Tryon, (Tom) Thomas (January 14, 1926 – September 4, 1991) was an American film and television actor famous as the Walt Disney television character Texas John Slaughter (1958-1961), as well as author of several science fiction, horror, and mystery novels. He was born Thomas Tryon in Hartford, Connecticut. He is usually credited and listed as an author under his birth name.
Tom Tryon is often erroneously identified as the son of silent screen actor Glenn Tryon – his actual father was Arthur Lane Tryon, a clothier.
Tryon's film roles were mostly in B-horror and science fiction films, most notably I Married a Monster From Outer Space (1958) and Moon Pilot (1962), and in westerns, especially Three Violent People (1956), with Charlton Heston, The Glory Guys and a remake of Winchester '73 (1967). His best role, however, is considered by many to have been in the 1965 film, In Harm's Way, which is itself considered one of the best films set in the period of World War II. He also appeared, among many other stars, in The Longest Day, one of the central films of the World War 2 generation. Darryl F. Zanuck saved 20th Century Fox with it, after the disaster of Cleopatra.
In 1962, Tom Tryon was cast to play the role of Stephen Burkett (“Adam”) in the unfinished Marilyn Monroe-Dean Martin comedy film, Something's Got to Give, directed by George Cukor, but lost that role after Monroe was fired from the movie. The part went to Chuck Connors when the film was finally completed as Move Over, Darling with Doris Day and James Garner. (Completed footage from the Monroe version has recently been released on video and DVD in the documentary Marilyn: The Final Days.) He was also considered but eventually passed over for the role of Janet Leigh's lover, Sam Loomis, in the classic thriller, Psycho. Television roles included the Texas John Slaughter series which ran on The Wonderful World of Disney in the 1950s (based on actual historical figure John Slaughter), guest appearances on The Virginian and The Big Valley, and a live television performance of The Fall of the House of Usher. He also co-wrote a song, “I Wish I Was,” which appeared on an obscure record by Dick Kallman, star of the short-lived and now largely forgotten 1965 television sitcom, Hank.

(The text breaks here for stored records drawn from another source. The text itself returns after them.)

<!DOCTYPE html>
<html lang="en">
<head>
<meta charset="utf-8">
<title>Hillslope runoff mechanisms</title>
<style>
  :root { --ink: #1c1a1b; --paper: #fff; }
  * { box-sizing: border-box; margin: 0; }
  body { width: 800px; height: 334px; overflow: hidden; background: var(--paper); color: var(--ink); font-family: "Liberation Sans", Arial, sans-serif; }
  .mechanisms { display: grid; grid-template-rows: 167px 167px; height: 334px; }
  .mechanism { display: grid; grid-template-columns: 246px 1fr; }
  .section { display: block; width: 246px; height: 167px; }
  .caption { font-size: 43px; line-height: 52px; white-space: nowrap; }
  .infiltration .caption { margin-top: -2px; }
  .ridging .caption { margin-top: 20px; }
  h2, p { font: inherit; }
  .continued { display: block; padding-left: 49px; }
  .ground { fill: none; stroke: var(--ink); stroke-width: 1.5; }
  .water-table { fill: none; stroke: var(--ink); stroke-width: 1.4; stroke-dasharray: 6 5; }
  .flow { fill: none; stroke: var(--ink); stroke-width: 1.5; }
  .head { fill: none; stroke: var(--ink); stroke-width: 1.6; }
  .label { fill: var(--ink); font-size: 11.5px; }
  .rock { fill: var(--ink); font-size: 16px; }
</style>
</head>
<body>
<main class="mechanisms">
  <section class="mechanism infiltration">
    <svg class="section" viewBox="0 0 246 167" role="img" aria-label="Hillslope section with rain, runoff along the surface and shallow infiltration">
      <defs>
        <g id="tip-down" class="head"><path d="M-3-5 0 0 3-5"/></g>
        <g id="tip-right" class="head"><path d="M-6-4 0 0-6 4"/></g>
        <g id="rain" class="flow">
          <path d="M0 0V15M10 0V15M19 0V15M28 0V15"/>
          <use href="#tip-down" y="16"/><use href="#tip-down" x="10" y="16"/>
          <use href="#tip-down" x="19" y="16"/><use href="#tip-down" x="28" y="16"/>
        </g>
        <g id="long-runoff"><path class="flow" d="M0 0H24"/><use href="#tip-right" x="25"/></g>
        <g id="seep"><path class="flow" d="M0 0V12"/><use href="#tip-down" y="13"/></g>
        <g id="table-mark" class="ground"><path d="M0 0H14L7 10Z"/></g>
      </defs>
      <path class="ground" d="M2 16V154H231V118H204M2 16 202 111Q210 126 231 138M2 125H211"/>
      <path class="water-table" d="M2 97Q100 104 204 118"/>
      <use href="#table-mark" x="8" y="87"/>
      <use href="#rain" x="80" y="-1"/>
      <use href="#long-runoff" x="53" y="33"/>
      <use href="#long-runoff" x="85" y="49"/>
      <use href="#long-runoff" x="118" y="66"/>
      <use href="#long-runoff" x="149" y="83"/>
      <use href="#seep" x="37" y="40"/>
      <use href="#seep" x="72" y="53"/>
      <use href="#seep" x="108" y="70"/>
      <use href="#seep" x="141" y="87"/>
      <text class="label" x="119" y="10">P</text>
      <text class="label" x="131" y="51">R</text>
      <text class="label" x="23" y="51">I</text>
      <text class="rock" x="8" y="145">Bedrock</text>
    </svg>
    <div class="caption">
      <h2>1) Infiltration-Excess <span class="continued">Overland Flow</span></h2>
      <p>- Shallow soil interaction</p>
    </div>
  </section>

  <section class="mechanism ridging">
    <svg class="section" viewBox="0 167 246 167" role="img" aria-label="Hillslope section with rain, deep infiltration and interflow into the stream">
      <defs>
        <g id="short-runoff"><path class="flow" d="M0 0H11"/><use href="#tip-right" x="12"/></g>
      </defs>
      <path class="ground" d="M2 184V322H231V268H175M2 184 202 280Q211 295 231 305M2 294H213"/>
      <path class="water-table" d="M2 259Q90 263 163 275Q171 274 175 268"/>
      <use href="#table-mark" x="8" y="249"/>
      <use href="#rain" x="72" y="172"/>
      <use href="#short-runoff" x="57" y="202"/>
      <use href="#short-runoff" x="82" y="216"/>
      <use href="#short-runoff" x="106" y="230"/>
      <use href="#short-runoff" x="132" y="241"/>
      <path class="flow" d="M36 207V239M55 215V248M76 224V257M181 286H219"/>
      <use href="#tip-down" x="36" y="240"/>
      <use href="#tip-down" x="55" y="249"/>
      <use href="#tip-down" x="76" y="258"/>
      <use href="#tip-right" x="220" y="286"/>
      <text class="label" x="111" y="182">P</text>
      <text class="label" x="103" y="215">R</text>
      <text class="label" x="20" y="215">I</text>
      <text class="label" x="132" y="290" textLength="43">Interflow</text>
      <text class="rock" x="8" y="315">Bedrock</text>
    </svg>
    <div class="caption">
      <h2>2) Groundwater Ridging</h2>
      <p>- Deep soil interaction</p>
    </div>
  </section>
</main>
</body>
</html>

Tryon was nominated for a Golden Globe in 1963 for his role in The Cardinal, but the honor barely compensated for the trauma and abuse he suffered at the hands of director Otto Preminger. At one point during filming, Preminger actually fired Tryon in front of his parents when they visited the set, then rehired him after being satisfied that Tryon had been sufficiently humiliated.

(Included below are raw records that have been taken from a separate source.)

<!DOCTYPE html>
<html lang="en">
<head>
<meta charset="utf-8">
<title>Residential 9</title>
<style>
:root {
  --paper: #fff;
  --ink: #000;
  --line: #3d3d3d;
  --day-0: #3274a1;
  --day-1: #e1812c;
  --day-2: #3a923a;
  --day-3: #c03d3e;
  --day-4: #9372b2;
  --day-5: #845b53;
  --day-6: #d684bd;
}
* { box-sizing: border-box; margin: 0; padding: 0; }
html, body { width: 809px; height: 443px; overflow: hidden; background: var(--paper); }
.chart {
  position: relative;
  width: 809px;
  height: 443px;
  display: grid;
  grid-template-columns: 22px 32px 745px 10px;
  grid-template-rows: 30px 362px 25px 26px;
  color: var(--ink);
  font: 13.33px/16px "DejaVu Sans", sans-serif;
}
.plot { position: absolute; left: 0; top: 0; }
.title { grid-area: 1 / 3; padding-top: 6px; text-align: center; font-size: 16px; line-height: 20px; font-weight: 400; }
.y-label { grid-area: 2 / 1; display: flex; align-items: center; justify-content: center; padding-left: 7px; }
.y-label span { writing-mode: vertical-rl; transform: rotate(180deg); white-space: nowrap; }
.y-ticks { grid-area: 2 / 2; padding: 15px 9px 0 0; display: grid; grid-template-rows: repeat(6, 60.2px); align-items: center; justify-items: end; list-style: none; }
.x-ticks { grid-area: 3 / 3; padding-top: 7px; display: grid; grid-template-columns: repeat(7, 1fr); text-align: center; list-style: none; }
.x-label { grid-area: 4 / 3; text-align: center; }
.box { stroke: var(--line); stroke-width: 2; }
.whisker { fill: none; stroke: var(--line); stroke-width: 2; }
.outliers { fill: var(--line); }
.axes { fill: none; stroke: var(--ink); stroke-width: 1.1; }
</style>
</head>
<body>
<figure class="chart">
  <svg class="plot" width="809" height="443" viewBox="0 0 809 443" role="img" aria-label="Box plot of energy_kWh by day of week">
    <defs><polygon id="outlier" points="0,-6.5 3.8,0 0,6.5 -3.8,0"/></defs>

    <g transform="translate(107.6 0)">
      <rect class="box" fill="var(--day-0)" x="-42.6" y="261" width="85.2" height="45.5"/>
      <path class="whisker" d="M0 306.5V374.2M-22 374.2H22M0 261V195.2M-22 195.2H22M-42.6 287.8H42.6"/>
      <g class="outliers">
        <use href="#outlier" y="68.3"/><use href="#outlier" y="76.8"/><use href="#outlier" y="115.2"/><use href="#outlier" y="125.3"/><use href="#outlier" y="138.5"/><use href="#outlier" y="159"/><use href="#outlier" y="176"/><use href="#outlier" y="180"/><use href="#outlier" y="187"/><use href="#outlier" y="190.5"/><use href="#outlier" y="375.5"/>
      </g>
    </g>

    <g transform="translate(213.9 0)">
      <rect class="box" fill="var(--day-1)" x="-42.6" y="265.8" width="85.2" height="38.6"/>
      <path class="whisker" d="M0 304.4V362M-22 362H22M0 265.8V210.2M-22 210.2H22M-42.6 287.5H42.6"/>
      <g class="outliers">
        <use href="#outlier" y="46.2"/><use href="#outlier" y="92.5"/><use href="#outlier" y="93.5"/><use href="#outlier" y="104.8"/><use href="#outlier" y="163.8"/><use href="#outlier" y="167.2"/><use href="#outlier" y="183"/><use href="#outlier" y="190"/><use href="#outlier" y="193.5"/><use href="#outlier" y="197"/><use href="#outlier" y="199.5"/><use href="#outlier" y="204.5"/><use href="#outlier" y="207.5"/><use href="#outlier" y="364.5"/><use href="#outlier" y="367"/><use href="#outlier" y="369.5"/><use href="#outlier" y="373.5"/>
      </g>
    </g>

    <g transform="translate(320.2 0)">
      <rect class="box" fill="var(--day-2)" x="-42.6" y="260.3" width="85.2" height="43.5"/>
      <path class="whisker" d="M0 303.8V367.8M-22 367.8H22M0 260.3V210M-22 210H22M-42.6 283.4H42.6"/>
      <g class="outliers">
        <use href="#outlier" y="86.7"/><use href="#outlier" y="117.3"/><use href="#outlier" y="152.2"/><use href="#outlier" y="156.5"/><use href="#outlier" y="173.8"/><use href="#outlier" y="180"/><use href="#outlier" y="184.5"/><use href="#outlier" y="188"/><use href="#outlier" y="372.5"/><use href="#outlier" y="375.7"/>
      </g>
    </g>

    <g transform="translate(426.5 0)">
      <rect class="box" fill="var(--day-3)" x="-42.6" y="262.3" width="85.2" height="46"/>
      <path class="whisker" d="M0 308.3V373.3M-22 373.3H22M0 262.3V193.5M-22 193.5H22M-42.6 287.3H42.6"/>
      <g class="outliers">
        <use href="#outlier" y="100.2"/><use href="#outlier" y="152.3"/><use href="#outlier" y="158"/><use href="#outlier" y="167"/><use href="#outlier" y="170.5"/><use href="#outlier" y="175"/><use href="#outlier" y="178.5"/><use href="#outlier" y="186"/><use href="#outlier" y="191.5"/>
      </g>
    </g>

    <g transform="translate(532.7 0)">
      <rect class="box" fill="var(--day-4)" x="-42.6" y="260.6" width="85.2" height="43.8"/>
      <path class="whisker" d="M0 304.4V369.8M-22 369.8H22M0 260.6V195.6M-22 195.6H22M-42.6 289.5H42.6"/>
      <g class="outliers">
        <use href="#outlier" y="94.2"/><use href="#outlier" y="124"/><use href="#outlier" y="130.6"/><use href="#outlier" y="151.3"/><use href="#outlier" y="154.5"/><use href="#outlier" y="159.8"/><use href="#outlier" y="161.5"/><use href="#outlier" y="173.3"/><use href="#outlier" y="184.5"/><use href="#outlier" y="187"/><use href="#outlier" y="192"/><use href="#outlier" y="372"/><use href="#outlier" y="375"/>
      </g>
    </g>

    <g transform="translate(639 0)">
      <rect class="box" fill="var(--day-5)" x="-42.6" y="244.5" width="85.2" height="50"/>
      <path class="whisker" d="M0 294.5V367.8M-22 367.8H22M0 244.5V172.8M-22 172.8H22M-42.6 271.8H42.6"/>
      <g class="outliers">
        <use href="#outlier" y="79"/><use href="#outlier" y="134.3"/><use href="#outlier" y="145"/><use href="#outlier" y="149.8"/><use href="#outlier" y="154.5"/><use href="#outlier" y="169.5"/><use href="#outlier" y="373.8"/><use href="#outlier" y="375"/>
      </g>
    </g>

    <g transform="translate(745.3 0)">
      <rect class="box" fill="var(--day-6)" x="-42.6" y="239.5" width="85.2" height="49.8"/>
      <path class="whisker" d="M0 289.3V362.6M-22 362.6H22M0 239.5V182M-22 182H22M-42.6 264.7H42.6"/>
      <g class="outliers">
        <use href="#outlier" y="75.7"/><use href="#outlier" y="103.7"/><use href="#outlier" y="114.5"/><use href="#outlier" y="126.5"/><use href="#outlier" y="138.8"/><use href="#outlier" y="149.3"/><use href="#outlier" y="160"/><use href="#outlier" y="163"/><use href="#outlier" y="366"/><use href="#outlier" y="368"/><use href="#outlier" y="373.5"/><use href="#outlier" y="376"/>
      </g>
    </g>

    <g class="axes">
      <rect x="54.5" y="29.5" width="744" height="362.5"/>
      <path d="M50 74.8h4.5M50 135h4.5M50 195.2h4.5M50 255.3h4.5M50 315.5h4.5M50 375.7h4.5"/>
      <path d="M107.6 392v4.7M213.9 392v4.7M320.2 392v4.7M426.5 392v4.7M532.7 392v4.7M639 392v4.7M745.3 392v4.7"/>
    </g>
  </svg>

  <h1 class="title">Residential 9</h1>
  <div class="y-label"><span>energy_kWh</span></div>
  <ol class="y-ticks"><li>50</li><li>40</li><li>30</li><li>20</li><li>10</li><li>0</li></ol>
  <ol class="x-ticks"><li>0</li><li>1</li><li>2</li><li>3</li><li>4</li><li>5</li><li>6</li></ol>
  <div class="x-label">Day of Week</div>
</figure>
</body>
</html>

Disillusioned with acting, Tryon retired from the profession in 1969 and began writing horror and mystery novels. He was successful, overcoming skepticism about a classically handsome movie star suddenly turning novelist. His best-known work is The Other (1971), about a boy whose evil twin brother may or may not be responsible for a series of deaths in a small rural community in the 1930s. The novel was adapted as a film the following year, starring Diana Muldaur, Uta Hagen, and John Ritter. Harvest Home, about the dark pagan rituals being practiced in a small New England town, was adapted as The Dark Secret of Harvest Home, a television mini-series starring Bette Davis, in 1978. An extensive critical analysis of Tryon's horror novels can be found in S. T. Joshi's book The Modern Weird Tale (2001).
The fictional town of Pequot Landing (named no doubt after the Mashantucket Pequot Tribe), Connecticut, figures central in Tryon's novel The Other, and indirectly referenced in the novel Night of the Moonbow.
His other novels include Crowned Heads, a collection of novellas inspired by the legends of Hollywood. The first of these novellas, Fedora, about a reclusive former film actress whose relationship with her plastic surgeon is similar to that between a drug addict and her pusher, was later filmed by Billy Wilder. Though the film was only moderately successful, it is considered by many to be a minor classic of the thriller and horror genres. Another novella in the collection was based on the murder of former silent screen star Ramon Novarro. Lady, written in 1975, concerns the friendship between an eight-year-old boy and a charming widow in 1930s New England and the secret he discovers about her. Many consider this to be Tryon's best work. His 1989 novel Night of the Moonbow tells the story of a boy driven to violent means by the constant harassment he receives at a summer boys camp. Night Magic, written in 1991 and posthumously published in 1995, is currently slated for a screen adaptation.
During the 1970s, Tryon was in a romantic relationship with Clive Clerk, one of the original cast members of A Chorus Line and an interior designer who decorated Tryon's Central Park West apartment, which was featured in Architectural Digest. Tryon was also involved in a relationship with Calvin Culver, also known as Casey Donovan, a gay porn star. Tryon reportedly spoke of an unseen lover throughout his life, a lover he had dubbed “Patrick Norton.” This Patrick resided in the dreams and imagination of Tryon and is the basis for many of his characters (all of which, notably, die horrific deaths.)
Tryon continued writing through the 1980s and 1990s, before dying at the age of sixty-five from a stomach cancer which had metastasized to his spine.